(Source records)
- - -
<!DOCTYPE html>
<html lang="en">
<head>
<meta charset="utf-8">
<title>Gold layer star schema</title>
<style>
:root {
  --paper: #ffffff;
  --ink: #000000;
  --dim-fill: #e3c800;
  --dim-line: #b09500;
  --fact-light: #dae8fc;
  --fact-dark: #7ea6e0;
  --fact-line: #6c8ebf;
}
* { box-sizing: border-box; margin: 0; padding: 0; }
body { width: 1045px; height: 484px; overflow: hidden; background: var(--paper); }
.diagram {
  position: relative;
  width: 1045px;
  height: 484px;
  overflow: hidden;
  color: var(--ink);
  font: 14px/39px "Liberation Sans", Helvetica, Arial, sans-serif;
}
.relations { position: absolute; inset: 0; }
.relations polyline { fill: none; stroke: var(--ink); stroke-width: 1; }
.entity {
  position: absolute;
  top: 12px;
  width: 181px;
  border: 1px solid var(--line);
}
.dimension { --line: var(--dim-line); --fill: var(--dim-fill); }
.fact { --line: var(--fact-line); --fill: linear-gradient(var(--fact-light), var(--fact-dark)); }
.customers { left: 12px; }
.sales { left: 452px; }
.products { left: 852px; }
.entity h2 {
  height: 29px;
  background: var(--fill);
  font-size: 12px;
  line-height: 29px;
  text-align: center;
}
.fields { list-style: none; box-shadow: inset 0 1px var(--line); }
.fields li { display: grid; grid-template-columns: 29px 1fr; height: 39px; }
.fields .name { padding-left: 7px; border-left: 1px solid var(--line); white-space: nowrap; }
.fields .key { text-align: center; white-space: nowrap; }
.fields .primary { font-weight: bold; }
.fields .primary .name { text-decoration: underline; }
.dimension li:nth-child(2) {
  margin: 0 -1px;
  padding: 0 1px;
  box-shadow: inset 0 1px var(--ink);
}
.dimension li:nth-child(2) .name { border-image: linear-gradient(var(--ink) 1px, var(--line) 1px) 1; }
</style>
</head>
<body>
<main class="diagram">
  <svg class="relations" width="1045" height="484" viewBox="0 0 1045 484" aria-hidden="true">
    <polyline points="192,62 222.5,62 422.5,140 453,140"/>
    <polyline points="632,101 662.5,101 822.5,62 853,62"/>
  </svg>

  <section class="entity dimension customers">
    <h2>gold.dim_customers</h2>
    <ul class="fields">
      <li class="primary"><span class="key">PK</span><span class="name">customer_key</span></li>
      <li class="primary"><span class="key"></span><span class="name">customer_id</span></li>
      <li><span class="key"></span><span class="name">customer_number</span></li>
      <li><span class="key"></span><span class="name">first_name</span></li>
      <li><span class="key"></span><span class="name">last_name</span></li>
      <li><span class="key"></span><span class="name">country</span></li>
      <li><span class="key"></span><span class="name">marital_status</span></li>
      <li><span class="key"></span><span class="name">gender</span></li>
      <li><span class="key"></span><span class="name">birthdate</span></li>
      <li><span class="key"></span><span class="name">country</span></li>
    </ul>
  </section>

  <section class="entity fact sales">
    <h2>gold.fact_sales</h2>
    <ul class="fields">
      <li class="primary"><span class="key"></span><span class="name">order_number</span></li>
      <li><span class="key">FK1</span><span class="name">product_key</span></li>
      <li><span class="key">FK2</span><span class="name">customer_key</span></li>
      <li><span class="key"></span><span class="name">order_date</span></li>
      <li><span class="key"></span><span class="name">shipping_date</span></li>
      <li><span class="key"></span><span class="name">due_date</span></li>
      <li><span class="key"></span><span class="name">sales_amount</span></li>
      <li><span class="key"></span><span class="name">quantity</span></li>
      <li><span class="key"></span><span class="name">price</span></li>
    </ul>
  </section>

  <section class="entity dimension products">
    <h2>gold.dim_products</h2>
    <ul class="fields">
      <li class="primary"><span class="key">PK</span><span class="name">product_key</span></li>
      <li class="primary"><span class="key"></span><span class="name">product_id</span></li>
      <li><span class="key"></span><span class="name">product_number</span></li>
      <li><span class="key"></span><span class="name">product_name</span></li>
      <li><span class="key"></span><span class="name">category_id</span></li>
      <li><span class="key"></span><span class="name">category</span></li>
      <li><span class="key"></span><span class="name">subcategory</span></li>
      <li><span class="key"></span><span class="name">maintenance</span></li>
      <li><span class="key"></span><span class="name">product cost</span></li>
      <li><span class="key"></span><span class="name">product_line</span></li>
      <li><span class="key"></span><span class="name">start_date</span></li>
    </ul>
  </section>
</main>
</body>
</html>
- - -
**ABOUT THIS EXERCISE**
Write the whole of the data out again exactly as it stands.

**RESULT OF THE EXERCISE**
<!DOCTYPE html>
<html lang="en">
<head>
<meta charset="utf-8">
<title>Gold layer star schema</title>
<style>
:root {
  --paper: #ffffff;
  --ink: #000000;
  --dim-fill: #e3c800;
  --dim-line: #b09500;
  --fact-light: #dae8fc;
  --fact-dark: #7ea6e0;
  --fact-line: #6c8ebf;
}
* { box-sizing: border-box; margin: 0; padding: 0; }
body { width: 1045px; height: 484px; overflow: hidden; background: var(--paper); }
.diagram {
  position: relative;
  width: 1045px;
  height: 484px;
  overflow: hidden;
  color: var(--ink);
  font: 14px/39px "Liberation Sans", Helvetica, Arial, sans-serif;
}
.relations { position: absolute; inset: 0; }
.relations polyline { fill: none; stroke: var(--ink); stroke-width: 1; }
.entity {
  position: absolute;
  top: 12px;
  width: 181px;
  border: 1px solid var(--line);
}
.dimension { --line: var(--dim-line); --fill: var(--dim-fill); }
.fact { --line: var(--fact-line); --fill: linear-gradient(var(--fact-light), var(--fact-dark)); }
.customers { left: 12px; }
.sales { left: 452px; }
.products { left: 852px; }
.entity h2 {
  height: 29px;
  background: var(--fill);
  font-size: 12px;
  line-height: 29px;
  text-align: center;
}
.fields { list-style: none; box-shadow: inset 0 1px var(--line); }
.fields li { display: grid; grid-template-columns: 29px 1fr; height: 39px; }
.fields .name { padding-left: 7px; border-left: 1px solid var(--line); white-space: nowrap; }
.fields .key { text-align: center; white-space: nowrap; }
.fields .primary { font-weight: bold; }
.fields .primary .name { text-decoration: underline; }
.dimension li:nth-child(2) {
  margin: 0 -1px;
  padding: 0 1px;
  box-shadow: inset 0 1px var(--ink);
}
.dimension li:nth-child(2) .name { border-image: linear-gradient(var(--ink) 1px, var(--line) 1px) 1; }
</style>
</head>
<body>
<main class="diagram">
  <svg class="relations" width="1045" height="484" viewBox="0 0 1045 484" aria-hidden="true">
    <polyline points="192,62 222.5,62 422.5,140 453,140"/>
    <polyline points="632,101 662.5,101 822.5,62 853,62"/>
  </svg>

  <section class="entity dimension customers">
    <h2>gold.dim_customers</h2>
    <ul class="fields">
      <li class="primary"><span class="key">PK</span><span class="name">customer_key</span></li>
      <li class="primary"><span class="key"></span><span class="name">customer_id</span></li>
      <li><span class="key"></span><span class="name">customer_number</span></li>
      <li><span class="key"></span><span class="name">first_name</span></li>
      <li><span class="key"></span><span class="name">last_name</span></li>
      <li><span class="key"></span><span class="name">country</span></li>
      <li><span class="key"></span><span class="name">marital_status</span></li>
      <li><span class="key"></span><span class="name">gender</span></li>
      <li><span class="key"></span><span class="name">birthdate</span></li>
      <li><span class="key"></span><span class="name">country</span></li>
    </ul>
  </section>

  <section class="entity fact sales">
    <h2>gold.fact_sales</h2>
    <ul class="fields">
      <li class="primary"><span class="key"></span><span class="name">order_number</span></li>
      <li><span class="key">FK1</span><span class="name">product_key</span></li>
      <li><span class="key">FK2</span><span class="name">customer_key</span></li>
      <li><span class="key"></span><span class="name">order_date</span></li>
      <li><span class="key"></span><span class="name">shipping_date</span></li>
      <li><span class="key"></span><span class="name">due_date</span></li>
      <li><span class="key"></span><span class="name">sales_amount</span></li>
      <li><span class="key"></span><span class="name">quantity</span></li>
      <li><span class="key"></span><span class="name">price</span></li>
    </ul>
  </section>

  <section class="entity dimension products">
    <h2>gold.dim_products</h2>
    <ul class="fields">
      <li class="primary"><span class="key">PK</span><span class="name">product_key</span></li>
      <li class="primary"><span class="key"></span><span class="name">product_id</span></li>
      <li><span class="key"></span><span class="name">product_number</span></li>
      <li><span class="key"></span><span class="name">product_name</span></li>
      <li><span class="key"></span><span class="name">category_id</span></li>
      <li><span class="key"></span><span class="name">category</span></li>
      <li><span class="key"></span><span class="name">subcategory</span></li>
      <li><span class="key"></span><span class="name">maintenance</span></li>
      <li><span class="key"></span><span class="name">product cost</span></li>
      <li><span class="key"></span><span class="name">product_line</span></li>
      <li><span class="key"></span><span class="name">start_date</span></li>
    </ul>
  </section>
</main>
</body>
</html>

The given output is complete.